Matt is, of course, physically still in the comic, but he exists in it without a context. There is no supporting cast to speak of, short of complete newcomer Blindspot who only knows him as Daredevil. The people at the D.A.’s office are essentially extras that appear to exist only to remind us that yes, Matt does have a day job. We know nothing about them or what kind of relationship Matt has with them. Foggy is the only person who apparently still knows about Daredevil, and he’s nowhere to be seen. This comic has been without Foggy before, that’s not really an issue in and of itself, but Matt either needs some kind of private life populated by other people to care about, or he needs to be at least a little uneasy about being by himself.
This is not a character who is generally at his best when jettisoned out of his usual social environment, and there have been plenty of interesting stories told about that (Born Again, anyone?). His apparently being completely okay without all of Matt Murdock’s personal relationships does not make for an interesting story. It becomes a story that lacks tension, and that precious sense of balance. It reduces “Matt Murdock” to being only a secret identity, which, in my book, is one of the worst things that can happen to a Daredevil story. So, for all the obvious qualities of this run, I hate to say that if I weren’t running a Daredevil blog, I would probably choose to drop my monthly subscription and wait for the trades instead.
Just a final question before I wrap this up: Was I the only one who reacted to what Matt has to say to Blindspot in the panel following the one above. After telling Blindspot that the job doesn’t end, he adds “That’s the best thing about it.” In a caption that’s placed in a panel of traumatized people being cared for by EMTs!
The issues I’ve been having thus far have not primarily been about Daredevil acting out of character per se, but this really struck me as a very strange thing for him to say. Does Matt need Daredevil? Yes. I think he loves the athleticism of it, and he knows that it realistically will never end. But wouldn’t he prefer that he didn’t have to save people from violence? As someone who’s lost so many people that way, I should certainly hope so.
So, what do you think?
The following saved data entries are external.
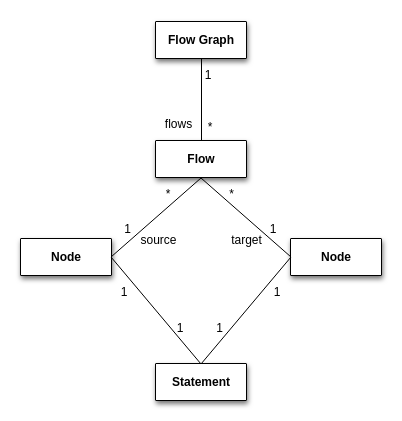
<!DOCTYPE html>
<html lang="en">
<head>
<meta charset="utf-8">
<title>Flow Graph class diagram</title>
<style>
:root { --paper: #fff; --ink: #000; --shadow: rgba(0, 0, 0, .55); }
* { box-sizing: border-box; }
body { margin: 0; background: var(--paper); }
.diagram {
  position: relative; width: 402px; height: 421px; overflow: hidden;
  background: var(--paper); color: var(--ink);
  font: 12px/14px "Liberation Sans", Arial, sans-serif;
}
.connectors { position: absolute; inset: 0; fill: none; stroke: var(--ink); stroke-width: 1; }
.class {
  position: absolute; left: var(--x); top: var(--y); width: 92px; height: 38px;
  display: flex; align-items: center; justify-content: center;
  background: var(--paper); border: 1px solid var(--ink); border-radius: 1px;
  box-shadow: 1px 3px 5px var(--shadow); font-weight: 700; white-space: nowrap;
}
.label {
  position: absolute; left: var(--x); top: var(--y);
  transform: translate(-50%, -50%); white-space: nowrap;
}
</style>
</head>
<body>
<main class="diagram">
  <div class="class" style="--x:155px;--y:21px">Flow Graph</div>
  <div class="class" style="--x:155px;--y:140px">Flow</div>
  <div class="class" style="--x:20px;--y:238px">Node</div>
  <div class="class" style="--x:290px;--y:238px">Node</div>
  <div class="class" style="--x:155px;--y:363px">Statement</div>

  <svg class="connectors" width="402" height="421" viewBox="0 0 402 421" aria-hidden="true">
    <line x1="201.5" y1="58" x2="201.5" y2="141"/>
    <line x1="201" y1="178" x2="111" y2="257"/>
    <line x1="201" y1="178" x2="291" y2="257"/>
    <line x1="111" y1="257" x2="201" y2="364"/>
    <line x1="291" y1="257" x2="201" y2="364"/>
  </svg>

  <span class="label" style="--x:208px;--y:75px">1</span>
  <span class="label" style="--x:178.5px;--y:124px">flows</span>
  <span class="label" style="--x:210px;--y:127px">*</span>

  <span class="label" style="--x:168px;--y:194px">*</span>
  <span class="label" style="--x:127.5px;--y:229px">1</span>
  <span class="label" style="--x:158.5px;--y:240px">source</span>

  <span class="label" style="--x:231.5px;--y:194px">*</span>
  <span class="label" style="--x:273px;--y:229px">1</span>
  <span class="label" style="--x:246.5px;--y:240px">target</span>

  <span class="label" style="--x:124px;--y:292px">1</span>
  <span class="label" style="--x:180px;--y:328px">1</span>
  <span class="label" style="--x:277px;--y:292px">1</span>
  <span class="label" style="--x:219.5px;--y:328px">1</span>
</main>
</body>
</html>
Do you agree with me or do you think that I’m way off base? Speak your mind in the comment section! I’ll return tomorrow with my next single episode review.